Textiles are ubiquitous. They are a part of everyone’s daily life from birth to death. Because of their connection to women, the decorative, the everyday, and the domestic they have been undervalued in the histories of art culture. In Western art they have been situated on the outer edge, somewhere between art and craft. Textiles are imbued with social and personal histories that can directly speak to the politics of art and categorical other-ing.

 

In my practice there is often a personal narrative associated with the fabrics I select, manipulate, and recontextualize as I consider the codes, meaning, or significance in each selection.

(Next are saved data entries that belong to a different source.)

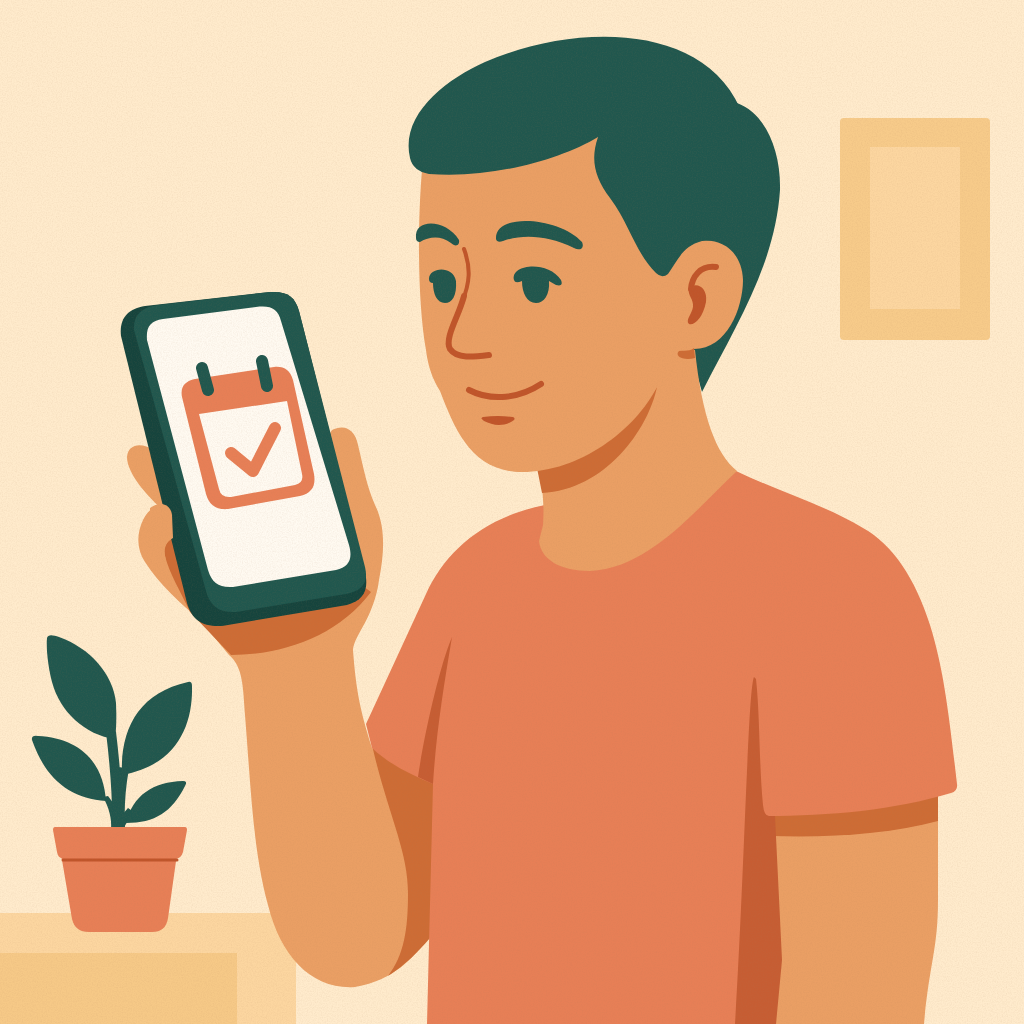
<!DOCTYPE html>
<html lang="en">
<head>
<meta charset="utf-8">
<title>Appointment confirmed</title>
<style>
:root {
  --wall: #ffebcc;
  --wood: #fcd6a0;
  --wood-inset: #f6c987;
  --frame: #f7cb8a;
  --skin: #ea9f64;
  --skin-shade: #cd6c35;
  --line: #c0552a;
  --shirt: #e77f56;
  --shirt-shade: #c65d33;
  --green: #20574e;
  --green-deep: #15443d;
  --screen: #fffaf1;
}
html, body { margin: 0; background: var(--wall); overflow: hidden; }
svg { display: block; width: 1024px; height: 1024px; }
.wall { fill: var(--wall); }
.wood { fill: var(--wood); }
.wood-inset { fill: var(--wood-inset); }
.frame { fill: var(--frame); }
.skin { fill: var(--skin); }
.skin-shade { fill: var(--skin-shade); }
.shirt { fill: var(--shirt); }
.shirt-shade { fill: var(--shirt-shade); }
.green { fill: var(--green); }
.green-deep { fill: var(--green-deep); }
.screen { fill: var(--screen); }
.feature { fill: none; stroke: var(--line); stroke-linecap: round; stroke-linejoin: round; }
.stem { fill: none; stroke: var(--green); stroke-width: 10; }
</style>
</head>
<body>
<svg viewBox="0 0 1024 1024" role="img" aria-label="Smiling man holding a phone that shows a calendar with a check mark">
  <defs>
    <filter id="grain" x="0" y="0" width="100%" height="100%">
      <feTurbulence type="fractalNoise" baseFrequency="0.8" numOctaves="2" seed="4"/>
      <feColorMatrix values="0 0 0 0 0.4  0 0 0 0 0.2  0 0 0 0 0.1  0.5 0 0 0 -0.19"/>
    </filter>
  </defs>

  <rect class="wall" width="1024" height="1024"/>

  <g id="wall-frame">
    <rect class="frame" x="840" y="118" width="150" height="222" rx="4"/>
    <rect class="wood" x="870" y="147" width="90" height="162"/>
  </g>

  <g id="cabinet">
    <rect class="wood" y="913" width="296" height="111"/>
    <rect class="wood-inset" y="953" width="237" height="71"/>
  </g>

  <g id="plant">
    <path class="stem" d="M111 732C115 765 118 795 117 830M124 768C120 790 119 810 120 830"/>
    <path class="green" d="M103 797C109 808 112 818 111 830H123C128 818 132 818 138 815L128 808L122 815L108 796Z"/>
    <path class="green" d="M47 638C48 634 53 635 59 637C90 648 113 674 116 703Q117 725 115 739C85 735 60 712 52 682C48 667 46 648 47 638Z"/>
    <path class="green" d="M188 682Q192 681 192 686C193 725 177 765 122 775C120 730 138 693 188 682Z"/>
    <path class="green" d="M32 740Q31 735 38 736C77 738 103 759 106 801C70 798 46 780 32 740Z"/>
    <path class="green" d="M183 781Q188 781 185 786C172 812 155 823 126 823C133 795 153 782 183 781Z"/>
    <path class="shirt" d="M61 854H177L168 918Q166 932 152 932H89Q75 932 72 919Z"/>
    <path class="shirt" d="M55 827H185Q187 827 187 830L183 852Q181 859 175 859H65Q58 859 57 852L53 830Q53 827 55 827Z"/>
    <path class="feature" stroke-width="3" d="M63 860H177"/>
  </g>

  <g id="raised-arm">
    <path class="skin" d="M165 512C140 490 127 470 127 457C128 444 141 442 154 450L190 500Z"/>
    <path class="skin" d="M173 530L172 508C163 500 150 506 143 520C136 535 137 550 145 562C160 585 180 603 200 620L229 655C243 667 243 686 245 715C251 790 253 850 268 905C281 958 313 990 355 987C395 980 412 958 429 938L440 786L372 748C360 710 356 690 353 650C354 635 374 618 379 580C385 550 385 525 375 505C367 487 364 470 358 445C355 428 343 424 332 430L300 480Z"/>
    <path class="skin-shade" d="M372 745C388 815 408 850 408 893C408 930 404 955 388 976C405 965 418 952 430 938L436 780Z"/>
    <path class="skin-shade" d="M173 538C165 542 163 550 165 556C170 575 180 590 190 612L231 655C283 655 338 636 371 592L300 540Z"/>
  </g>

  <g id="phone">
    <path class="green-deep" d="M121 336C119 318 128 309 145 306L270 292C288 291 295 297 299 311L365 572C369 590 364 600 347 605L222 626C202 627 192 620 187 603Z"/>
    <path class="green" d="M134 330C133 316 141 307 158 305L270 292C288 291 295 297 299 311L365 567C369 584 361 591 346 594L236 612C219 613 210 606 206 591Z"/>
    <path class="screen" d="M147 340C146 327 150 321 163 319L256 307C271 305 278 309 281 321L349 545C353 559 349 567 336 570L233 587C219 588 212 583 208 570Z"/>
    <g id="calendar">
      <path class="shirt" fill-rule="evenodd" d="M182 397C180 387 185 381 195 379L274 367C284 366 290 370 293 380L314 474C316 486 312 493 300 496L228 509C216 510 209 505 206 494ZM199 414L219 489Q221 498 231 497L295 485Q304 483 302 474L287 401Z"/>
      <path class="feature" style="stroke:var(--green)" stroke-width="12" d="M202 368L208 390M262 361L267 386"/>
      <path class="feature" style="stroke:var(--shirt)" stroke-width="12" d="M231 453L253 471L275 428"/>
    </g>
  </g>
  <path class="skin" d="M150 508C161 500 171 505 172 515L173 538C165 542 163 550 166 560L150 560Z"/>

  <g id="lowered-arm">
    <path class="skin" d="M770 812L938 792V900C938 950 929 965 924 1024H772Z"/>
    <path class="skin-shade" d="M770 812L938 792V821C890 834 830 838 770 836Z"/>
  </g>

  <g id="shirt">
    <path class="shirt" d="M545 505C485 517 446 550 426 594L366 724L372 748C390 765 412 775 433 784L427 1024H740L765 816C830 816 895 810 951 793Q958 791 957 784C949 715 944 670 930 625C915 578 893 545 863 528C825 505 780 492 736 471Z"/>
    <path class="shirt-shade" d="M452 637C440 665 424 735 418 777L433 784C436 735 443 690 452 637Z"/>
    <path class="shirt-shade" d="M754 677C748 690 745 860 735 1024H776L782 960L775 816H769Q764 816 763 805C759 765 760 715 756 679Z"/>
  </g>

  <g id="head">
    <path class="green" d="M590 130L737 103C765 113 781 150 780 190C775 265 736 325 702 392L690 350L640 260Z"/>
    <path class="skin" d="M537 465C544 490 544 510 543 525L539 541C541 560 561 571 590 571C650 568 695 510 737 471C716 454 702 417 695 350L600 330Z"/>
    <path class="skin-shade" d="M537 468C580 465 632 425 657 387C648 430 605 490 542 493Z"/>
    <path class="skin" d="M424 150C417 210 417 300 426 350C428 367 433 380 440 391C455 430 472 472 522 472C580 472 635 430 657 387L694 349C727 349 743 308 743 280C742 252 722 238 700 241L640 130L560 90Z"/>
    <path class="green" d="M410 158C400 115 445 80 485 62C570 25 700 20 740 108L745 262C735 243 718 239 702 241C682 246 677 262 668 274Q662 279 656 273C635 252 630 225 610 198C595 178 590 160 598 137C560 160 490 179 429 174Q413 171 410 158Z"/>
    <path class="skin-shade" d="M694 348C690 352 684 350 679 351C674 356 683 361 695 358Z"/>
    <path class="feature" stroke-width="6" d="M716 267C700 265 692 277 691 289"/>
    <path d="M689 288C697 281 708 288 706 302C703 318 694 326 689 324C685 320 692 314 693 307C694 299 687 295 689 288Z" fill="#c0552a"/>
  </g>

  <g id="face">
    <path class="green" d="M416 238C414 218 446 219 459 240C460 246 455 247 451 243C440 235 429 237 420 242Q416 242 416 238Z"/>
    <path class="green" d="M496 239C494 212 560 217 582 242C585 249 579 251 574 248C548 235 522 234 503 241Q497 243 496 239Z"/>
    <path class="green" d="M429 279C429 267 453 265 456 281C457 296 452 303 445 303C437 303 433 294 433 283Q429 283 429 279Z"/>
    <path class="green" d="M514 280C510 264 548 260 561 280Q564 287 556 285L549 281C550 295 544 303 536 303C527 303 522 293 522 281Q515 284 514 280Z"/>
    <path class="feature" stroke-width="4" d="M464 249C471 268 470 283 462 302"/>
    <path class="feature" stroke-width="6" d="M464 296C459 316 444 338 450 349C457 359 473 357 489 355"/>
    <path class="feature" stroke-width="6" d="M469 390C492 402 520 398 541 384"/>
    <path d="M483 417Q498 415 513 417Q517 419 511 422C501 427 492 425 484 421Q480 418 483 417Z" fill="#c0552a"/>
  </g>

  <rect id="paper-grain" width="1024" height="1024" filter="url(#grain)" opacity="0.4"/>
</svg>
</body>
</html>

I choose them because they contain a specific history or set of meanings and place them in different contexts to shift the meanings.

 

There is a history of artists employing traditionally feminine crafts such as crochet, knitting, and quilting to challenge gender roles and assumptions around cultural values of materials. I use textiles as a tool for critique. My current investigation, crossing lines, substitutes everyday fabrics for canvas as a direct subversion of the canon of Western art history that is dominated by "the privileged white male genius."

 

I borrow and reference the canon of modernist art and recreate both two-dimensional surfaces and objects in space to focus attention on the work of invisible, excluded artists. I choose handmade or commercial fabrics and utilize thread, dye, tailor’s chalk, and pencil to hand stitch, machine stitch, or draw on the cloth. I position the work on the same level as the modernist male "masters" to juxtapose those known with the unknown. I do this as an act of insistent inclusion, focusing on the artists relegated to the outside.